We are wiser now. That is, in a parallel course to the development of industrialism, we have learned how to farm sustainably, relearning how to work with biological relationships, as the Native Americans had understood. Here the principles of ecology can be applied to human ecology as much as to agriculture: in the words of Sir Alfred Howard in his Agricultural Testament, that bible of organic farming: “to look at the wheel of life as one great subject and not as if it were a patchwork of unrelated things.”
The wheel of life.
I know that not all wounds can be healed. But watching youth crews go to work on that piece of land the way the body’s cells go to work to heal a wound– to repair a broken food system and an economic system, to create an alternative to a culture of couch sitting—I can hold before me an image of what it will mean for people to take care of one another, as we will have to do. We are discovering the meaning of resilience and finding a way to be useful. It is the best image I have to hang onto that suggests we might endure.
And now, I am ever conscious that under the rules of the new America, neither Fosia nor Nafia nor Dalib would be admitted here. The Rohingya, Zuti and Rosie among them, who came here because they were persecuted as Muslims, now find themselves in another country hostile to followers of Islam. I am also ever conscious of, and deeply troubled by, the truth that it is rural America that has embraced these policies – a rural American that is so badly in need of a healthy infusion of Corps thinking, its diversity and generosity, as well as a WORD discussion at every table.
The following spring, I volunteer to help plant onion seedlings with the Winooski group one afternoon. Many of them are returning for their second or third year, but there are new faces among them. Crouched down over the ground, we loosen the clumps of clay soil and press the young onions into the earth.
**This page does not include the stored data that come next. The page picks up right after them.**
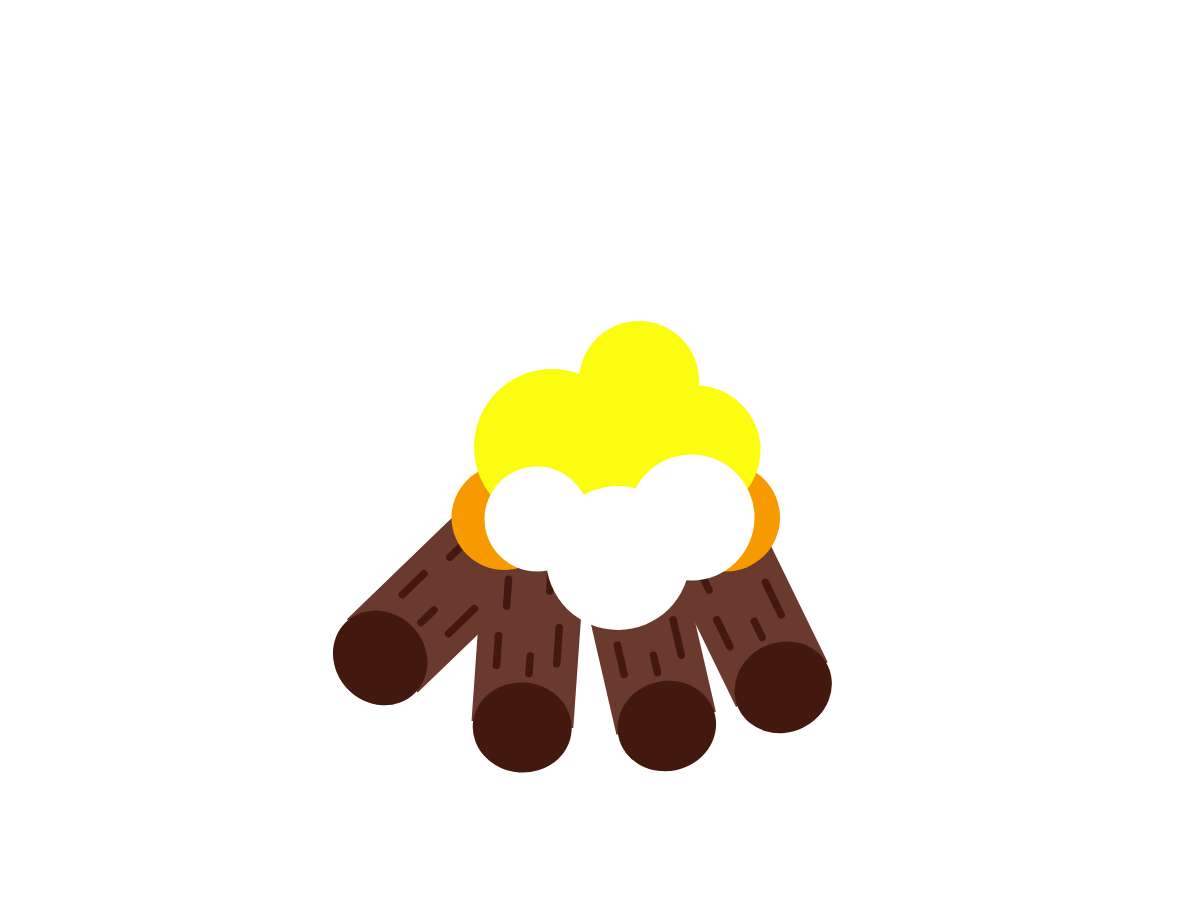
<!DOCTYPE html>
<html lang="en">
<head>
<meta charset="utf-8">
<title>Campfire</title>
<link rel="stylesheet" href="https://fonts.googleapis.com/css2?family=Roboto&display=swap">
<style>
  :root {
    --paper: #ffffff;
    --bark: #6b3a2e;
    --heartwood: #43190f;
    --ember: #f79a00;
    --flame: #fcfc10;
    --core: #ffffff;
  }
  html, body {
    margin: 0;
    padding: 0;
    width: 1200px;
    height: 900px;
    overflow: hidden;
    background: var(--paper);
    font-family: "Roboto", sans-serif;
  }
  .campfire { display: block; width: 1200px; height: 900px; }
  .log-body { fill: var(--bark); }
  .log-end { fill: var(--heartwood); }
  .log-grain { stroke: var(--heartwood); stroke-width: 5; stroke-linecap: round; fill: none; }
  .ember { fill: var(--ember); }
  .flame { fill: var(--flame); }
  .flame-core { fill: var(--core); }
</style>
</head>
<body>
<svg class="campfire" viewBox="0 0 800 600" role="img" aria-label="Campfire with four logs and flames">
  <defs>
    <g id="log">
      <path class="log-body" d="M-34 -4 V-98 A34 30 0 0 1 34 -98 V-4 Z"/>
      <path class="log-grain" d="M-16 -100 V-82 M12 -108 V-94 M20 -70 V-46 M-20 -62 V-42 M2 -50 V-38"/>
      <ellipse class="log-end" cx="0" cy="-2" rx="33" ry="30"/>
    </g>
  </defs>

  <g class="logs">
    <use href="#log" transform="translate(252 440) rotate(46)"/>
    <use href="#log" transform="translate(523 460) rotate(-26)"/>
    <use href="#log" transform="translate(348 487) rotate(4)"/>
    <use href="#log" transform="translate(445 486) rotate(-13)"/>
  </g>

  <g class="fire">
    <circle class="ember" cx="336" cy="345" r="35"/>
    <circle class="ember" cx="484" cy="345" r="36"/>
    <circle class="flame" cx="368" cy="298" r="52"/>
    <circle class="flame" cx="426" cy="254" r="40"/>
    <circle class="flame" cx="464" cy="300" r="43"/>
    <circle class="flame" cx="412" cy="318" r="62"/>
    <circle class="flame-core" cx="358" cy="346" r="35"/>
    <circle class="flame-core" cx="461" cy="345" r="42"/>
    <circle class="flame-core" cx="412" cy="372" r="48"/>
  </g>
</svg>
</body>
</html>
When we have planted nearly three quarters of the row, about the length of a long city block, crew leader Nicole Mitchell thanks the group for their hard work and tells them they can take a break before their bus arrives to take them home. “You don’t have to stay,” she says, “but I’d really appreciate it if some of you volunteered to help me to finish this row.” Most of them – and all the boys – vanish before I can even turn around, but three of the girls have volunteered to stay. Rosie and Zuti are among them, whom I met that day in the Hay Mow, the ones who explained to me so kindly about Ramadan.
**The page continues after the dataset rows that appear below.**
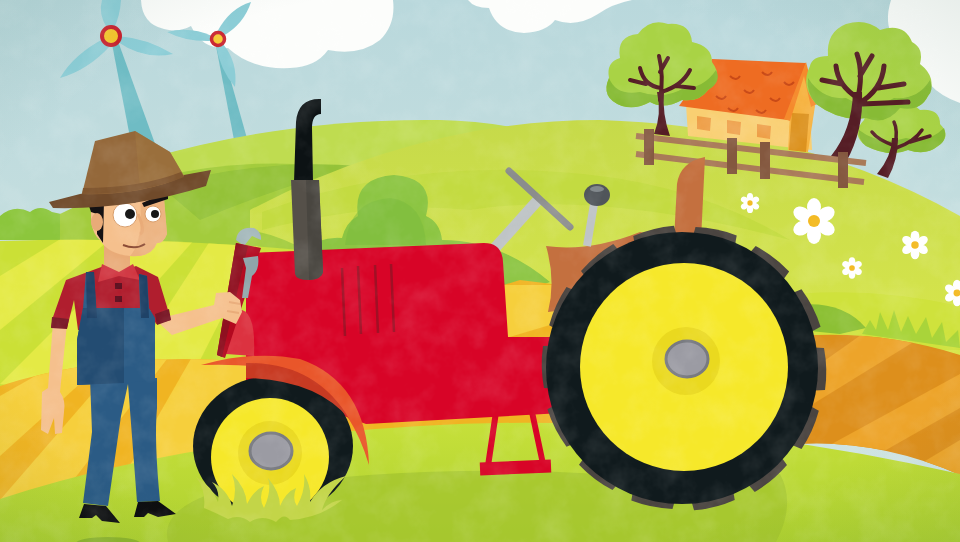
<!DOCTYPE html>
<html lang="en">
<head>
<meta charset="utf-8">
<title>Farmer and tractor</title>
<style>
:root{
  --cloud:#fcfdfb; --turbine:#6fbcc4; --turbine-light:#8ccdd6;
  --hill-back:#bfdc50; --hill-mid:#a3cc3c; --hill-right:#d2e04c; --bush:#8cc63c;
  --field-lime:#cbe036; --field-stripe:#e4ea45; --gold:#f0b422; --gold-light:#f6cf3c;
  --orange-field:#dd8f1c; --orange-light:#eda42a; --lawn:#bcda34; --lawn-dark:#a3c42e;
  --red:#d80427; --red-deep:#b3091f; --red-dark:#a01025; --fender:#e9562a; --brown:#c4703f;
  --tyre:#101a1d; --tread:#4a4440; --rim:#f6e82a; --rim-shade:#ead91f; --hub:#9b9ba3; --hub-edge:#787a80;
  --skin:#f5c08d; --skin-shade:#e9ab78; --hat:#94683a; --hat-dark:#704a2a; --denim:#2b5b85; --denim-dark:#234c72;
  --trunk:#551d25; --leaf:#a9d345; --leaf-dark:#87bb35; --roof:#ee6c22; --wall:#f9cf72; --fence:#98684a;
}
html,body{margin:0;padding:0;overflow:hidden}
svg{display:block}
</style>
</head>
<body>
<svg width="960" height="542" viewBox="0 0 960 542" role="img" aria-label="A farmer holding a wrench stands beside a red tractor on a green farm">
<defs>
  <linearGradient id="sky" x1="0" y1="0" x2="0" y2="1"><stop offset="0" stop-color="#b9d8dc"/><stop offset="1" stop-color="#d3e6e3"/></linearGradient>
  <linearGradient id="right-hill" x1="0" y1="0" x2="0" y2="1"><stop offset="0" stop-color="#c6da4a"/><stop offset="1" stop-color="#dbe84c"/></linearGradient>
  <linearGradient id="lawn" x1="0" y1="0" x2="0" y2="1"><stop offset="0" stop-color="#c6e03a"/><stop offset="1" stop-color="#aed030"/></linearGradient>
  <radialGradient id="vignette" cx=".5" cy=".5" r=".75"><stop offset=".7" stop-color="#365" stop-opacity="0"/><stop offset="1" stop-color="#365" stop-opacity=".12"/></radialGradient>
  <filter id="grain" x="0" y="0" width="1" height="1"><feTurbulence type="fractalNoise" baseFrequency=".035" numOctaves="4" seed="4"/><feColorMatrix values="0 0 0 0 1  0 0 0 0 1  0 0 0 0 1  .9 0 0 0 -.36"/></filter>
  <clipPath id="left-field"><path d="M0 241Q150 236 300 250V430L0 390Z"/></clipPath>
  <clipPath id="gold-field"><path d="M0 386Q110 350 250 362L520 280 600 290V500H0Z"/></clipPath>
  <clipPath id="orange-field"><path d="M800 336Q880 330 960 355V475Q880 440 800 444Z"/></clipPath>
  <g id="flower">
    <g id="petals" fill="#fff"><ellipse id="petal" cx="0" cy="-14" rx="7" ry="9"/>
    <use href="#petal" transform="rotate(60)"/><use href="#petal" transform="rotate(120)"/><use href="#petal" transform="rotate(180)"/><use href="#petal" transform="rotate(240)"/><use href="#petal" transform="rotate(300)"/></g>
    <circle r="9" fill="#fff"/><circle r="6" fill="#f3b91f"/>
  </g>
  <path id="tread" d="M805 347L824 348Q828 369 825 390L805 391Z"/>
  <g id="tread-pair"><use href="#tread"/><use href="#tread" transform="rotate(25.7 684 368)"/></g>
</defs>

<rect id="sky-fill" width="960" height="542" fill="url(#sky)"/>

<g id="clouds" fill="var(--cloud)">
  <path d="M141 0Q142 24 164 29Q178 33 191 26Q202 50 228 48Q252 70 290 68Q316 67 328 50Q360 56 380 40Q396 24 393 0Z"/>
  <path d="M468 0Q474 8 489 8Q497 32 524 33Q546 32 555 20Q576 28 598 14Q612 4 632 0Z"/>
  <path d="M891 0Q884 22 893 38Q902 52 915 54Q922 90 960 103V0Z"/>
</g>

<g id="turbines">
  <path d="M112 44L119 44 158 152 134 158Z" fill="var(--turbine)"/>
  <path d="M216 46L221 46 248 142 235 145Z" fill="var(--turbine)"/>
  <g fill="var(--turbine-light)">
    <path d="M107 28Q98 14 102 0H121Q120 16 114 28Z"/><path d="M118 36Q146 38 173 54Q144 60 118 42Z"/><path d="M105 38L110 46Q88 70 60 78Q74 54 105 38Z"/>
    <path d="M217 32Q230 8 251 2Q244 24 223 36Z"/><path d="M212 36Q190 26 167 32Q186 42 212 41Z"/><path d="M216 45L223 44Q238 62 235 87Q220 70 216 45Z"/>
  </g>
  <g fill="#f5c72c" stroke="#c8202c" stroke-width="4"><circle cx="111" cy="36" r="9"/><circle cx="218" cy="39" r="6.5" stroke-width="3.5"/></g>
</g>

<g id="hills">
  <path d="M150 158Q290 118 440 120Q520 122 600 150V300H150Z" fill="var(--hill-back)"/>
  <path d="M0 216Q14 204 30 212Q40 204 52 212L180 240H0Z" fill="var(--bush)"/>
  <path d="M60 214Q180 152 330 166Q460 180 560 300H60Z" fill="var(--hill-mid)"/>
  <path d="M160 186Q260 158 360 166Q280 186 200 220Z" fill="#94c238"/>
  <path d="M250 210Q420 120 600 120Q800 126 960 216V400H420Q360 250 250 230Z" fill="url(#right-hill)"/>
  <path d="M262 212Q400 160 560 172Q690 180 790 240Q600 190 470 210Q380 200 262 230Z" fill="#c1da3e" opacity=".7"/>
  <path d="M300 252Q320 236 342 238Q346 222 358 216Q352 178 394 175Q436 178 426 216Q440 222 442 240Q500 240 550 282L500 300H300Z" fill="#8cc542"/>
  <path d="M345 245Q350 200 390 198Q424 202 426 245Z" fill="#7ab93c" opacity=".5"/>
  <path d="M750 300Q850 282 960 306V350H750Z" fill="#cfe23c"/>
  <path d="M790 306Q840 298 866 328L840 334 800 330Z" fill="#8cc034"/>
  <path d="M862 334L870 320 876 330 880 312 888 330 894 310 901 332 908 316 916 334 926 317 932 338 942 322 946 342 958 330 960 348Z" fill="#a9d43a"/>
</g>

<g id="fields">
  <path d="M0 241Q150 236 300 250V430L0 390Z" fill="var(--field-lime)"/>
  <g clip-path="url(#left-field)" fill="var(--field-stripe)"><path d="M0 276L62 238H112L0 330Z"/><path d="M0 384L146 238H196L60 390Z"/><path d="M120 380L212 238H262L190 380Z"/></g>
  <path d="M0 386Q110 350 250 362L520 280 600 290V500H0Z" fill="var(--gold)"/>
  <g clip-path="url(#gold-field)" fill="var(--gold-light)"><path d="M0 396L60 362H104L0 456Z"/><path d="M0 500L130 350H174L58 500Z"/><path d="M110 500L196 350H300L190 500Z"/><path d="M500 285H600V310L500 340Z"/></g>
  <path d="M800 336Q880 330 960 355V475Q880 440 800 444Z" fill="var(--orange-field)"/>
  <g clip-path="url(#orange-field)" fill="var(--orange-light)"><path d="M800 378L868 330 920 338 800 412Z"/><path d="M828 446L960 374V408L886 450Z"/><path d="M920 464L960 440V480Z"/></g>
  <path d="M0 499Q180 440 420 426Q680 410 960 474V542H0Z" fill="url(#lawn)"/>
  <path d="M168 542Q160 512 210 494Q400 462 600 474H780Q796 504 776 542Z" fill="var(--lawn-dark)" opacity=".75"/>
  <ellipse cx="108" cy="543" rx="32" ry="6" fill="#8fb52c"/>
</g>

<g id="farmhouse">
  <path d="M686 104L790 116 808 74 812 150 688 136Z" fill="var(--wall)"/>
  <path d="M790 114L806 68 815 106 808 152 788 150Z" fill="#f6b23f"/>
  <path d="M792 113L809 114 806 152 789 150Z" fill="#dc921f"/>
  <path d="M712 59L806 63 788 120 679 106Z" fill="var(--roof)"/>
  <path d="M806 62L817 104 811 107 804 76 790 121 784 119Z" fill="#f58a2c"/>
  <path d="M704 72q6 6 10 0M730 76q6 6 10 0M762 72q6 6 10 0M694 92q6 6 10 0M716 96q6 6 10 0M744 90q6 6 10 0M770 98q6 6 10 0M728 108q6 6 10 0M756 110q6 6 10 0M784 82q5 6 10 0" fill="none" stroke="#c94a17" stroke-width="2"/>
  <path d="M697 116l14 2-1 13-13-2zM727 120l14 2-1 13-13-2zM757 124l14 2-1 13-13-2z" fill="#ee9f48"/>
</g>
<g id="trees">
  <path d="M622 106Q600 98 609 78Q606 62 620 58Q616 36 638 34Q650 18 668 24Q690 22 692 42Q712 46 712 62Q724 78 708 90Q700 102 682 100Q664 110 650 102Q636 110 622 106Z" fill="var(--leaf)"/>
  <path d="M622 106Q600 98 609 78Q616 96 640 92Q664 100 684 88Q704 88 716 70Q722 82 708 90Q700 102 682 100Q664 110 650 102Q636 110 622 106Z" fill="var(--leaf-dark)"/>
  <path d="M866 146Q850 134 864 120Q866 108 886 112Q906 96 920 110Q940 108 940 124Q952 136 938 146Q926 156 908 150Q890 158 866 146Z" fill="var(--leaf)"/>
  <path d="M866 146Q858 140 859 130Q880 146 906 138Q928 144 944 128Q948 140 938 146Q926 156 908 150Q890 158 866 146Z" fill="var(--leaf-dark)"/>
  <path d="M816 104Q800 86 810 66Q812 56 828 56Q826 32 846 24Q866 18 880 30Q904 22 912 42Q924 48 920 64Q938 78 928 96Q920 112 900 108Q886 126 866 118Q840 122 816 104Z" fill="var(--leaf)"/>
  <path d="M816 104Q806 92 808 78Q822 100 846 98Q870 112 894 98Q918 100 930 80Q934 90 928 96Q920 112 900 108Q886 126 866 118Q840 122 816 104Z" fill="var(--leaf-dark)"/>
  <g fill="var(--trunk)"><path d="M654 134Q662 114 657 92H664Q662 114 670 136Z"/><path d="M831 156Q852 130 853 92H862Q864 130 846 162Z"/><path d="M877 174Q892 156 892 138H898Q898 160 888 178Z"/></g>
  <g fill="none" stroke="var(--trunk)" stroke-linecap="round">
    <path d="M660 100Q664 76 659 56M661 88Q644 86 640 68M661 92Q682 86 690 70M646 84L630 80M676 86L694 88M660 72L668 58" stroke-width="4"/>
    <path d="M857 102Q864 74 857 54M858 98Q838 86 836 66M858 104Q882 90 884 66M842 84L822 80M878 88L904 84M862 104L908 102M860 76L872 56" stroke-width="5"/>
    <path d="M895 146Q898 130 894 122M895 146Q878 140 872 132M896 148Q914 142 922 130M910 142L930 136" stroke-width="3.5"/>
  </g>
</g>
<g id="fence" fill="none" stroke="var(--fence)">
  <path d="M636 136L866 163M636 154L864 182" stroke="#a97a58" stroke-width="6"/>
  <path d="M649 129V165M732 138V174M765 142V179M843 152V188" stroke="#84583f" stroke-width="10"/>
</g>
<g id="flowers">
  <use href="#flower" transform="translate(814 221)"/><use href="#flower" transform="translate(750 203) scale(.44)"/><use href="#flower" transform="translate(915 245) scale(.62)"/><use href="#flower" transform="translate(852 268) scale(.47)"/><use href="#flower" transform="translate(957 293) scale(.58)"/>
</g>

<g id="tractor">
  <g id="seat" fill="var(--brown)"><path d="M674 240L677 184Q680 162 705 157L701 240Z"/><path d="M546 246Q590 252 640 232L690 240 640 300 548 312Q556 280 546 246Z"/></g>
  <g id="controls" fill="none">
    <path d="M494 249L538 200" stroke="#bfc4c6" stroke-width="11"/><path d="M587 246L594 204" stroke="#bfc4c6" stroke-width="8"/>
    <path d="M509 171L570 227" stroke="#8b8d8c" stroke-width="7" stroke-linecap="round"/>
    <ellipse cx="597" cy="195" rx="13" ry="11" fill="#50555a"/><ellipse cx="597" cy="189" rx="7" ry="3" fill="#7f868a"/>
  </g>
  <g id="step" fill="none" stroke="var(--red)"><path d="M496 412L488 466M532 412L543 464" stroke-width="6"/><path d="M480 469L551 466" stroke-width="13"/></g>
  <path id="body" d="M246 253L484 243Q502 243 503 262L508 337H580V412L366 424 246 380Z" fill="var(--red)"/>
  <path id="vents" d="M342 268L345 336M358 266L361 334M375 265L378 333M391 264L394 332" stroke="var(--red-dark)" stroke-width="2.5" fill="none"/>
  <path id="lamp" d="M226 354Q224 312 242 310Q256 314 254 356Z" fill="#dc3240"/>
  <g id="exhaust"><path d="M294 182L296 122Q298 98 321 99V114Q312 114 312 128L313 182Z" fill="#0c1214"/><path d="M291 180H319L323 272Q322 279 309 280Q296 280 295 274Z" fill="#555049"/><path d="M306 180H319L323 272Q322 279 309 280Z" fill="#494640"/></g>

  <g id="front-wheel">
    <ellipse cx="273" cy="446" rx="80" ry="70" fill="var(--tyre)"/><ellipse cx="270" cy="457" rx="59" ry="59" fill="var(--rim)"/><circle cx="270" cy="453" r="32" fill="var(--rim-shade)"/>
    <ellipse cx="271" cy="451" rx="21" ry="18" fill="var(--hub)" stroke="var(--hub-edge)" stroke-width="3"/>
  </g>
  <path id="fender" d="M201 365Q254 350 300 359Q366 382 369 465Q352 408 316 385Q280 362 201 365Z" fill="var(--fender)"/>
  <path d="M246 363Q316 362 350 420Q318 380 246 378Z" fill="#c83a22"/>

  <g id="rear-wheel">
    <g fill="var(--tread)"><use href="#tread-pair"/><use href="#tread-pair" transform="rotate(51.4 684 368)"/><use href="#tread-pair" transform="rotate(102.8 684 368)"/><use href="#tread-pair" transform="rotate(154.3 684 368)"/><use href="#tread-pair" transform="rotate(205.7 684 368)"/><use href="#tread-pair" transform="rotate(257.1 684 368)"/><use href="#tread-pair" transform="rotate(308.6 684 368)"/></g>
    <circle cx="682" cy="368" r="136" fill="var(--tyre)"/><circle cx="684" cy="367" r="104" fill="var(--rim)"/><circle cx="686" cy="361" r="34" fill="var(--rim-shade)"/>
    <ellipse cx="687" cy="359" rx="21" ry="18" fill="var(--hub)" stroke="var(--hub-edge)" stroke-width="3"/>
  </g>
</g>
<path id="grass" d="M204 508Q206 490 196 477Q212 486 218 502Q220 490 212 482Q228 490 232 506Q238 490 232 474Q246 488 247 504Q254 490 264 486Q258 498 264 508Q272 490 268 478Q280 492 280 506Q286 492 296 488Q292 500 297 506Q306 490 304 474Q312 488 310 502Q322 482 346 476Q326 494 322 510Q332 500 342 500Q320 518 290 520Q284 512 276 522Q262 514 250 522Q240 514 228 519Q214 512 204 508Z" fill="#c3d548"/>

<g id="farmer">
  <g id="toolbox"><path d="M236 240Q238 226 254 228Q262 232 261 240L252 236 244 246Z" fill="#a3b7ba"/><path d="M236 243L261 248 225 358 217 355Z" fill="var(--red-deep)"/><path d="M236 243L248 246 222 357 217 355Z" fill="#8f1020"/>
    <path id="wrench" d="M243 258L258 256Q260 270 252 276L248 298H242L246 268Z" fill="#8fa5aa"/></g>
  <g id="arms" fill="var(--skin)"><path d="M53 322L67 324 60 392Q66 400 64 412L62 433 55 434 54 418 48 434 41 430 42 392 48 388Z"/><path d="M160 324L169 316 214 305 216 293 230 292 240 300 242 312 236 324 222 318 172 335Z"/></g>
  <path d="M229 302l11 2M227 311l12 2" stroke="var(--skin-shade)" stroke-width="2"/>
  <path id="shirt" d="M66 280L104 266 120 272 136 266 158 277 171 320 156 324 150 310V330H78L74 300 67 328 51 327 53 317Z" fill="#b01e2e"/>
  <path d="M52 317L69 319 67 329 51 328ZM155 314L169 309 171 320 157 325Z" fill="#7a1827"/>
  <path d="M104 240H130V268L118 274 104 266Z" fill="var(--skin-shade)"/>
  <path d="M102 264L119 272 133 264 140 280 119 276 98 282Z" fill="#d03540"/>
  <path d="M115 283h7v6h-7zM115 296h7v6h-7z" fill="#5e1020"/>
  <g id="overalls">
    <path d="M90 378H157V408Q154 440 160 501L137 502 128 384 121 416 108 506 83 503 92 432Z" fill="var(--denim)"/>
    <path d="M86 272L94 272 96 308H140L139 274 147 276 149 308 155 318V381L77 385V340L83 308Z" fill="var(--denim)"/>
    <path d="M77 340L83 308H124V383L77 385Z" fill="var(--denim-dark)"/>
    <path d="M86 272L94 272 97 318H87ZM139 274L147 276 149 318H141Z" fill="#1f4267"/>
  </g>
  <path id="shoes" d="M84 504L106 506 120 523 102 521 96 515 92 518H79ZM138 502L158 501 176 514 158 517 148 513 144 517H134Z" fill="#0d0d0f"/>
  <g id="head">
    <path d="M92 198H164L167 234Q163 244 157 243Q151 258 130 256Q108 254 100 240Q90 232 91 210Z" fill="var(--skin)"/>
    <path d="M140 198H164L167 234Q163 244 157 243Q151 258 130 256Q144 240 140 198Z" fill="var(--skin-shade)" opacity=".65"/>
    <path d="M88 203L104 200 103 243 97 234 97 214 91 212Z" fill="#141113"/>
    <ellipse cx="97" cy="222" rx="6" ry="9" fill="var(--skin-shade)"/>
    <path d="M142 203L168 192V199L144 207Z" fill="#141113"/>
    <path d="M116 202Q124 196 136 201" fill="none" stroke="#141113" stroke-width="4"/>
    <g fill="#fff" stroke="#d89c69"><circle cx="125" cy="215" r="12"/><circle cx="153" cy="214" r="8"/></g>
    <circle cx="130" cy="214" r="5" fill="#151515"/><circle cx="155" cy="214" r="4" fill="#151515"/>
    <path d="M138 214Q146 232 140 234" fill="none" stroke="var(--skin-shade)" stroke-width="3"/>
    <path d="M123 245Q136 250 145 244" fill="none" stroke="#8b4b35" stroke-width="2"/>
  </g>
  <g id="hat"><path d="M49 202L80 194 211 170 206 186Q130 210 53 208Z" fill="var(--hat-dark)"/><path d="M95 141L135 131 170 152 184 176Q140 196 82 194Z" fill="var(--hat)"/><path d="M135 131L170 152 184 176Q164 186 140 189Z" fill="#a1763f" opacity=".55"/><path d="M83 188Q140 188 181 172L184 177Q140 195 82 194Z" fill="#80562f"/></g>
</g>

<g id="paper-texture"><rect width="960" height="542" filter="url(#grain)" opacity=".25"/><rect width="960" height="542" fill="url(#vignette)"/></g>
</svg>
</body>
</html>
When we reach the end of the row, Nicole thanks us and then urges the girls to hurry off to catch their bus home. I watch the two of them run down along the rows of tender young onion shoots standing upright in their new beds, their long skirts and headscarves flowing, until they disappear behind the Monitor Barn, its one hundred year old weather vane swinging in the wind, the green hills swelling with new life in the distance.